This knowledgesite ( is a resource for informational purposes only and is intended, but not promised or guaranteed, to be correct, complete, and up-to-date. Dhaval Vussonji & Associates (DVA) does not warrant that the information contained on this knowledgesite is accurate or complete, and hereby disclaims any and all liability to any person for any loss or damage caused by errors or omissions, whether such errors or omissions result from negligence, accident or any other cause.

DVA further assumes no liability for the interpretation and/or use of the information contained on this knowledgesite, nor does it offer a warranty of any kind, either expressed or implied. The owner of this knowledgesite does not intend links from this site to other internet knowledgesites to be referrals to, endorsements of, or affiliations with the linked entities. DVA is not responsible for, and makes no representations or warranties about, the contents of Web sites to which links may be provided from this Web site.

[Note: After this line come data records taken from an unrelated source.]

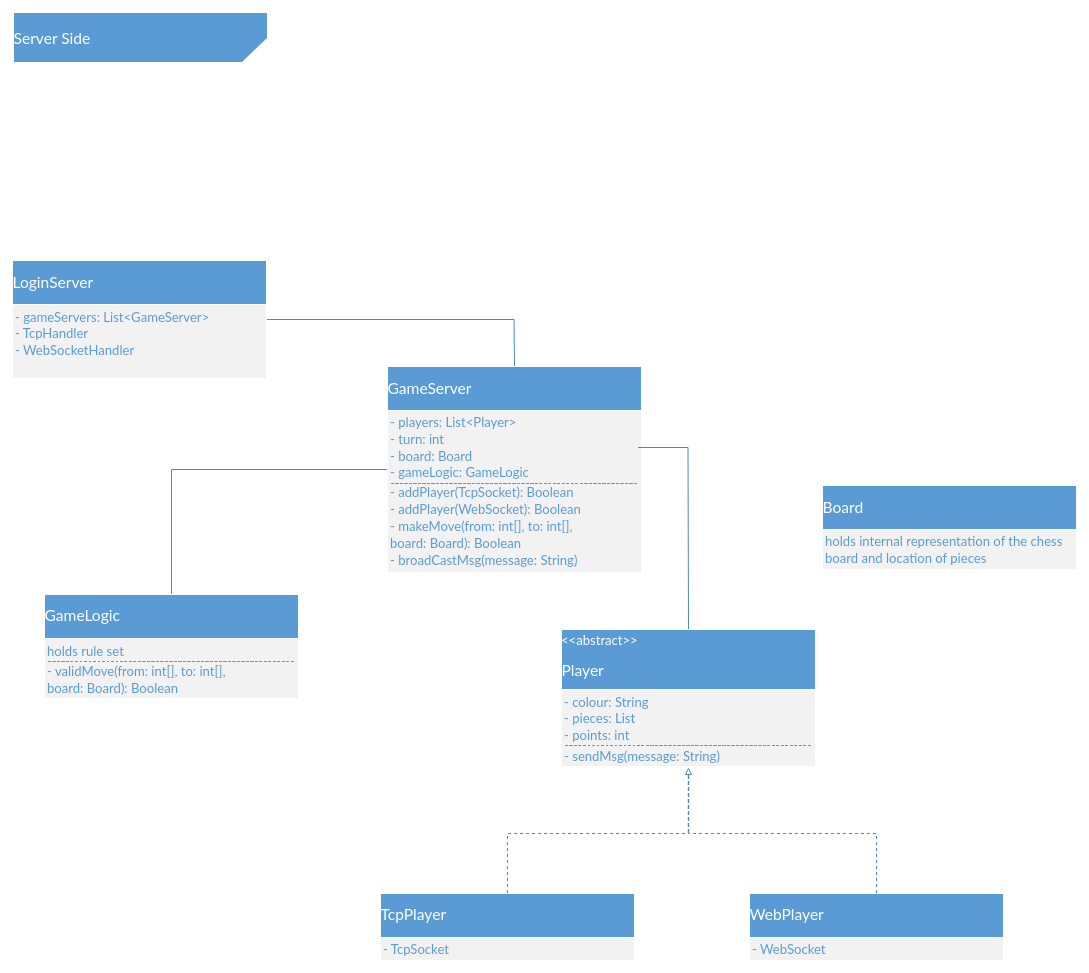
<!DOCTYPE html>
<html lang="en">
<head>
<meta charset="utf-8">
<title>Server Side class diagram</title>
<style>
:root {
  --blue: #5b9bd5;
  --line: #5288b8;
  --panel: #f2f2f2;
  --paper: #ffffff;
}
* { box-sizing: border-box; margin: 0; padding: 0; }
html, body { width: 1089px; height: 973px; overflow: hidden; background: var(--paper); }
.diagram {
  position: relative;
  width: 1089px;
  height: 973px;
  overflow: hidden;
  font-family: Lato, "Open Sans", sans-serif;
  font-size: 13.1px;
  line-height: 16.8px;
  color: var(--blue);
}
.connectors { position: absolute; left: 0; top: 0; fill: none; stroke: var(--line); }
.dashed { stroke-dasharray: 3 3; }
.stem { stroke-width: 1.4; stroke-dasharray: 4 2; }
.heading {
  position: absolute;
  left: 14px; top: 13px;
  width: 253px; height: 49px;
  display: flex;
  align-items: center;
  background: var(--blue);
  clip-path: polygon(0 0, 100% 0, 100% 25px, 228px 100%, 0 100%);
}
.heading h1, .class h2 {
  margin-left: -0.5px;
  font-size: 15.6px;
  font-weight: 400;
  line-height: 20px;
  color: var(--paper);
  white-space: nowrap;
}
.class {
  --title-lift: 2px;
  --text-top: 3.5px;
  --rule-space: 3.2px;
  position: absolute;
  width: 253px;
  display: flex;
  flex-direction: column;
  gap: 1px;
}
.class header {
  height: 43px;
  flex: none;
  display: flex;
  flex-direction: column;
  justify-content: center;
  padding-bottom: var(--title-lift);
  background: var(--blue);
}
.members {
  flex: 1;
  padding: var(--text-top) 4px 0 2px;
  background: var(--panel);
  white-space: nowrap;
}
.members ul { list-style: none; }
.members ul + ul, .members p + ul {
  padding-top: var(--rule-space);
  background: repeating-linear-gradient(90deg, var(--blue) 0 3px, transparent 3px 4.5px) 1px 1.3px / 100% 1px no-repeat;
}
.login-server { left: 13px; top: 261px; height: 117px; }
.game-server { --text-top: 3.1px; left: 388px; top: 367px; height: 205px; }
.game-logic { --text-top: 3.9px; --title-lift: 4px; left: 45px; top: 595px; height: 103px; }
.board { --text-top: 3.1px; left: 823px; top: 486px; height: 83px; }
.player { --rule-space: 4px; left: 562px; top: 630px; height: 136px; }
.player header { height: 59px; justify-content: flex-start; }
.player h2 { margin-top: 11px; }
.stereotype { margin: 2px 0 0 -1px; color: var(--paper); }
.tcp-player, .web-player { --text-top: 3.1px; --title-lift: 4px; top: 894px; height: 66px; }
.tcp-player { left: 381px; }
.web-player { left: 750px; }
</style>
</head>
<body>
<main class="diagram">
  <div class="heading"><h1>Server Side</h1></div>

  <section class="class login-server">
    <header><h2>LoginServer</h2></header>
    <div class="members">
      <ul>
        <li>- gameServers: List&lt;GameServer&gt;</li>
        <li>- TcpHandler</li>
        <li>- WebSocketHandler</li>
      </ul>
    </div>
  </section>

  <section class="class game-server">
    <header><h2>GameServer</h2></header>
    <div class="members">
      <ul>
        <li>- players: List&lt;Player&gt;</li>
        <li>- turn: int</li>
        <li>- board: Board</li>
        <li>- gameLogic: GameLogic</li>
      </ul>
      <ul>
        <li>- addPlayer(TcpSocket): Boolean</li>
        <li>- addPlayer(WebSocket): Boolean</li>
        <li>- makeMove(from: int[], to: int[],<br>board: Board): Boolean</li>
        <li>- broadCastMsg(message: String)</li>
      </ul>
    </div>
  </section>

  <section class="class board">
    <header><h2>Board</h2></header>
    <div class="members">
      <p>holds internal representation of the chess<br>board and location of pieces</p>
    </div>
  </section>

  <section class="class game-logic">
    <header><h2>GameLogic</h2></header>
    <div class="members">
      <p>holds rule set</p>
      <ul>
        <li>- validMove(from: int[], to: int[],<br>board: Board): Boolean</li>
      </ul>
    </div>
  </section>

  <section class="class player">
    <header>
      <p class="stereotype">&lt;&lt;abstract&gt;&gt;</p>
      <h2>Player</h2>
    </header>
    <div class="members">
      <ul>
        <li>- colour: String</li>
        <li>- pieces: List</li>
        <li>- points: int</li>
      </ul>
      <ul>
        <li>- sendMsg(message: String)</li>
      </ul>
    </div>
  </section>

  <section class="class tcp-player">
    <header><h2>TcpPlayer</h2></header>
    <div class="members"><ul><li>- TcpSocket</li></ul></div>
  </section>

  <section class="class web-player">
    <header><h2>WebPlayer</h2></header>
    <div class="members"><ul><li>- WebSocket</li></ul></div>
  </section>

  <svg class="connectors" width="1089" height="973" viewBox="0 0 1089 973" aria-hidden="true">
    <polyline points="267,319.5 514,319.5 514.5,366"/>
    <polyline points="387,469.5 171.5,469.5 171.5,594"/>
    <polyline points="638,447.5 688,447.5 688.5,629"/>
    <polyline class="dashed" points="507.5,893 507.5,833.5 688.5,833.5"/>
    <polyline class="dashed" points="876.5,893 876.5,833.5 688.5,833.5"/>
    <line class="stem" x1="688.5" y1="833" x2="688.5" y2="775"/>
    <polygon points="688.5,768.5 691.5,774.5 685.5,774.5" fill="#ffffff"/>
  </svg>
</main>
</body>
</html>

This knowledgesite is not intended to be a source of advertising or solicitation and the contents of the knowledgesite should not be construed as legal advice. The reader should not consider this information to be an invitation for a lawyer-client relationship and should not rely on information provided herein and should always seek the advice of competent counsel licensed to practice in the relevant country/state. Transmission, receipt or use of this knowledgesite does not constitute or create a lawyer-client relationship. No recipients of content from this knowledgesite should act, or refrain from acting, based upon any or all of the contents of this site.

Furthermore, the owner of this knowledgesite does not wish to represent anyone desiring representation based solely upon viewing this knowledgesite or in a country/state where this knowledgesite fails to comply with all laws and ethical rules of that state. Finally, the reader is warned that the use of Internet e-mail for confidential or sensitive information is susceptible to risks of lack of confidentiality associated with sending email over the Internet.